[Dataset records]
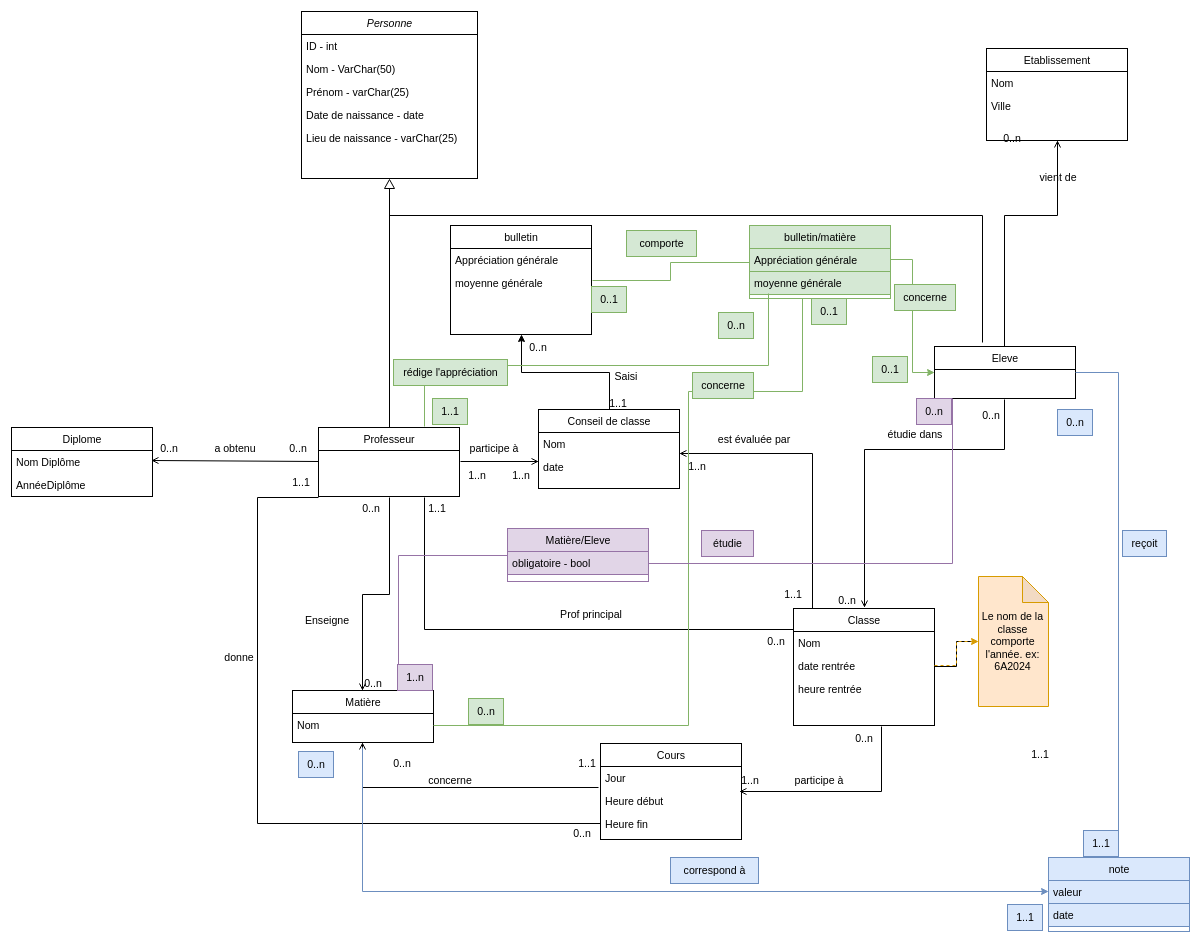
<!DOCTYPE html>
<html lang="fr">
<head>
<meta charset="utf-8">
<title>Diagramme de classes</title>
<style>
:root {
  --ink: #000; --paper: #fff;
  --green: #82b366; --green-fill: #d5e8d4;
  --purple: #9673a6; --purple-fill: #e1d5e7;
  --blue: #6c8ebf; --blue-fill: #dae8fc;
  --orange: #d79b00; --orange-fill: #ffe6cc; --orange-fold: #f2dac3;
}
* { box-sizing: border-box; margin: 0; padding: 0; }
body { width: 1200px; height: 942px; overflow: hidden; background: var(--paper); }
.diagram {
  position: relative; width: 1200px; height: 942px; overflow: hidden;
  font: 10.6px/13px "Liberation Sans", Arial, sans-serif; color: var(--ink);
}
.green { --line: var(--green); --fill: var(--green-fill); }
.purple { --line: var(--purple); --fill: var(--purple-fill); }
.blue { --line: var(--blue); --fill: var(--blue-fill); }
.class, .tag, .label, .note {
  position: absolute; left: calc(var(--x) * 1px); top: calc(var(--y) * 1px);
}
.class {
  width: calc(var(--w, 142) * 1px); height: calc(var(--h) * 1px);
  border: 1px solid var(--line, var(--ink)); background: var(--paper);
}
.class h2 {
  display: flex; align-items: center; justify-content: center; height: 23px;
  font-size: inherit; font-weight: normal;
  border-bottom: 1px solid var(--line, var(--ink)); background: var(--fill, var(--paper));
}
.class ul { list-style: none; }
.class li { display: flex; align-items: center; height: 23px; padding: 0 4px 1px; white-space: nowrap; }
.class.green li, .class.purple li, .class.blue li {
  padding-bottom: 0; background: var(--fill); border-bottom: 1px solid var(--line);
}
.class .abstract { font-style: italic; }
.links { position: absolute; left: 0; top: 0; }
.links path { fill: none; stroke: var(--line, var(--ink)); }
.links .solid { fill: var(--line, var(--ink)); }
.links .hollow { fill: var(--paper); }
.links .dashed { stroke-dasharray: 3 3; }
.links .orange { --line: var(--orange); }
.links .sheet { fill: var(--orange-fill); }
.links .fold { fill: var(--orange-fold); }
.tag {
  display: flex; align-items: center; justify-content: center;
  width: calc(var(--w, 36) * 1px); height: 27px;
  border: 1px solid var(--line); background: var(--fill); white-space: nowrap;
}
.label { transform: translate(-50%, -50%); white-space: nowrap; }
.note { width: 71px; text-align: center; line-height: 12.6px; }
</style>
</head>
<body>
<main class="diagram">

  <section class="class" style="--x:301;--y:11;--w:177;--h:168">
    <h2 class="abstract">Personne</h2>
    <ul><li>ID - int</li><li>Nom - VarChar(50)</li><li>Prénom - varChar(25)</li><li>Date de naissance - date</li><li>Lieu de naissance - varChar(25)</li></ul>
  </section>
  <section class="class" style="--x:986;--y:48;--h:93">
    <h2>Etablissement</h2>
    <ul><li>Nom</li><li>Ville</li></ul>
  </section>
  <section class="class" style="--x:450;--y:225;--h:110">
    <h2>bulletin</h2>
    <ul><li>Appréciation générale</li><li>moyenne générale</li></ul>
  </section>
  <section class="class green" style="--x:749;--y:225;--h:74">
    <h2>bulletin/matière</h2>
    <ul><li>Appréciation générale</li><li>moyenne générale</li></ul>
  </section>
  <section class="class" style="--x:934;--y:346;--h:53">
    <h2>Eleve</h2>
  </section>
  <section class="class" style="--x:11;--y:427;--h:70">
    <h2>Diplome</h2>
    <ul><li>Nom Diplôme</li><li>AnnéeDiplôme</li></ul>
  </section>
  <section class="class" style="--x:318;--y:427;--h:70">
    <h2>Professeur</h2>
  </section>
  <section class="class" style="--x:538;--y:409;--h:80">
    <h2>Conseil de classe</h2>
    <ul><li>Nom</li><li>date</li></ul>
  </section>
  <section class="class purple" style="--x:507;--y:528;--h:54">
    <h2>Matière/Eleve</h2>
    <ul><li>obligatoire - bool</li></ul>
  </section>
  <section class="class" style="--x:793;--y:608;--h:118">
    <h2>Classe</h2>
    <ul><li>Nom</li><li>date rentrée</li><li>heure rentrée</li></ul>
  </section>
  <section class="class" style="--x:292;--y:690;--h:53">
    <h2>Matière</h2>
    <ul><li>Nom</li></ul>
  </section>
  <section class="class" style="--x:600;--y:743;--h:97">
    <h2>Cours</h2>
    <ul><li>Jour</li><li>Heure début</li><li>Heure fin</li></ul>
  </section>
  <section class="class blue" style="--x:1048;--y:857;--h:75">
    <h2>note</h2>
    <ul><li>valeur</li><li>date</li></ul>
  </section>

  <svg class="links" width="1200" height="942" viewBox="0 0 1200 942" aria-hidden="true">
    <g transform="translate(.5 .5)">
      <g id="inheritance">
        <path d="M389 427V188M982 342V215H389"/>
        <path class="hollow" d="M389 179L394 188H384Z"/>
      </g>
      <g id="associations">
        <path d="M1004 346V215H1057V141M1054 147L1057 141L1060 147"/>
        <path d="M609 409V372H521V336"/>
        <path class="solid" d="M521 335L524 341L521 340L518 341Z"/>
        <path d="M318 461L152 460M158 457L152 460L158 463"/>
        <path d="M460 461H537M531 458L537 461L531 464"/>
        <path d="M812 608V453H680M686 450L680 453L686 456"/>
        <path d="M1004 399V449H864V606M861 600L864 606L867 600"/>
        <path d="M881 726V791H740M746 788L740 791L746 794"/>
        <path d="M598 787H362V743M359 749L362 743L365 749"/>
        <path d="M600 823H257V497H318"/>
        <path d="M389 497V594H362V689M359 683L362 689L365 683"/>
        <path d="M424 497V629H793"/>
      </g>
      <g id="bulletin-links" class="green">
        <path d="M749 262H670V280H592"/>
        <path d="M768 293V365H424V426"/>
        <path d="M802 298V391H688V725H433"/>
        <path d="M890 259H912V372H932"/>
        <path class="solid" d="M933 372L927 375L928 372L927 369Z"/>
      </g>
      <g id="matiere-links" class="purple">
        <path d="M952 398V563H648M507 555H398V690"/>
      </g>
      <g id="note-links" class="blue">
        <path d="M1075 372H1118V857M362 747V891H1046"/>
        <path class="solid" d="M1047 891L1041 894L1042 891L1041 888Z"/>
      </g>
      <g id="comment">
        <path d="M934 666H956V641H976"/>
        <g class="orange">
          <path class="dashed" d="M934 665H956V641H976"/>
          <path class="solid" d="M977 641L971 644L972 641L971 638Z"/>
          <path class="sheet" d="M978 576H1022L1048 602V706H978Z"/>
          <path class="fold" d="M1022 576V602H1048Z"/>
        </g>
      </g>
    </g>
  </svg>

  <p class="note" style="--x:977;--y:610">Le nom de la<br>classe<br>comporte<br>l'année. ex:<br>6A2024</p>

  <span class="tag green" style="--x:626;--y:230;--w:71">comporte</span>
  <span class="tag green" style="--x:591;--y:286">0..1</span>
  <span class="tag green" style="--x:718;--y:312">0..n</span>
  <span class="tag green" style="--x:811;--y:298">0..1</span>
  <span class="tag green" style="--x:894;--y:284;--w:62">concerne</span>
  <span class="tag green" style="--x:872;--y:356">0..1</span>
  <span class="tag green" style="--x:393;--y:359;--w:115">rédige l'appréciation</span>
  <span class="tag green" style="--x:432;--y:398">1..1</span>
  <span class="tag green" style="--x:692;--y:372;--w:62">concerne</span>
  <span class="tag green" style="--x:468;--y:698">0..n</span>

  <span class="tag purple" style="--x:916;--y:398">0..n</span>
  <span class="tag purple" style="--x:701;--y:530;--w:53">étudie</span>
  <span class="tag purple" style="--x:397;--y:664">1..n</span>

  <span class="tag blue" style="--x:1057;--y:409">0..n</span>
  <span class="tag blue" style="--x:1122;--y:530;--w:45">reçoit</span>
  <span class="tag blue" style="--x:298;--y:751">0..n</span>
  <span class="tag blue" style="--x:1083;--y:830">1..1</span>
  <span class="tag blue" style="--x:670;--y:857;--w:89">correspond à</span>
  <span class="tag blue" style="--x:1007;--y:904">1..1</span>

  <span class="label" style="--x:1012;--y:138">0..n</span>
  <span class="label" style="--x:1058;--y:177">vient de</span>
  <span class="label" style="--x:538;--y:347">0..n</span>
  <span class="label" style="--x:626;--y:376">Saisi</span>
  <span class="label" style="--x:618;--y:403">1..1</span>
  <span class="label" style="--x:169;--y:448">0..n</span>
  <span class="label" style="--x:235;--y:448">a obtenu</span>
  <span class="label" style="--x:298;--y:448">0..n</span>
  <span class="label" style="--x:301;--y:482">1..1</span>
  <span class="label" style="--x:494;--y:448">participe à</span>
  <span class="label" style="--x:477;--y:475">1..n</span>
  <span class="label" style="--x:521;--y:475">1..n</span>
  <span class="label" style="--x:371;--y:508">0..n</span>
  <span class="label" style="--x:437;--y:508">1..1</span>
  <span class="label" style="--x:754;--y:439">est évaluée par</span>
  <span class="label" style="--x:697;--y:466">1..n</span>
  <span class="label" style="--x:991;--y:415">0..n</span>
  <span class="label" style="--x:915;--y:434">étudie dans</span>
  <span class="label" style="--x:793;--y:594">1..1</span>
  <span class="label" style="--x:847;--y:600">0..n</span>
  <span class="label" style="--x:591;--y:614">Prof principal</span>
  <span class="label" style="--x:776;--y:641">0..n</span>
  <span class="label" style="--x:327;--y:620">Enseigne</span>
  <span class="label" style="--x:239;--y:657">donne</span>
  <span class="label" style="--x:373;--y:683">0..n</span>
  <span class="label" style="--x:402;--y:763">0..n</span>
  <span class="label" style="--x:450;--y:780">concerne</span>
  <span class="label" style="--x:587;--y:763">1..1</span>
  <span class="label" style="--x:582;--y:833">0..n</span>
  <span class="label" style="--x:750;--y:780">1..n</span>
  <span class="label" style="--x:819;--y:780">participe à</span>
  <span class="label" style="--x:864;--y:738">0..n</span>
  <span class="label" style="--x:1040;--y:754">1..1</span>
</main>
</body>
</html>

__Exercise goal__.
The exact lines from the beginning of the data through the one that contains "li, .class.blue li" must be given again, both ends included, and pictures must be left out.

__Exercise result__.
<!DOCTYPE html>
<html lang="fr">
<head>
<meta charset="utf-8">
<title>Diagramme de classes</title>
<style>
:root {
  --ink: #000; --paper: #fff;
  --green: #82b366; --green-fill: #d5e8d4;
  --purple: #9673a6; --purple-fill: #e1d5e7;
  --blue: #6c8ebf; --blue-fill: #dae8fc;
  --orange: #d79b00; --orange-fill: #ffe6cc; --orange-fold: #f2dac3;
}
* { box-sizing: border-box; margin: 0; padding: 0; }
body { width: 1200px; height: 942px; overflow: hidden; background: var(--paper); }
.diagram {
  position: relative; width: 1200px; height: 942px; overflow: hidden;
  font: 10.6px/13px "Liberation Sans", Arial, sans-serif; color: var(--ink);
}
.green { --line: var(--green); --fill: var(--green-fill); }
.purple { --line: var(--purple); --fill: var(--purple-fill); }
.blue { --line: var(--blue); --fill: var(--blue-fill); }
.class, .tag, .label, .note {
  position: absolute; left: calc(var(--x) * 1px); top: calc(var(--y) * 1px);
}
.class {
  width: calc(var(--w, 142) * 1px); height: calc(var(--h) * 1px);
  border: 1px solid var(--line, var(--ink)); background: var(--paper);
}
.class h2 {
  display: flex; align-items: center; justify-content: center; height: 23px;
  font-size: inherit; font-weight: normal;
  border-bottom: 1px solid var(--line, var(--ink)); background: var(--fill, var(--paper));
}
.class ul { list-style: none; }
.class li { display: flex; align-items: center; height: 23px; padding: 0 4px 1px; white-space: nowrap; }
.class.green li, .class.purple li, .class.blue li {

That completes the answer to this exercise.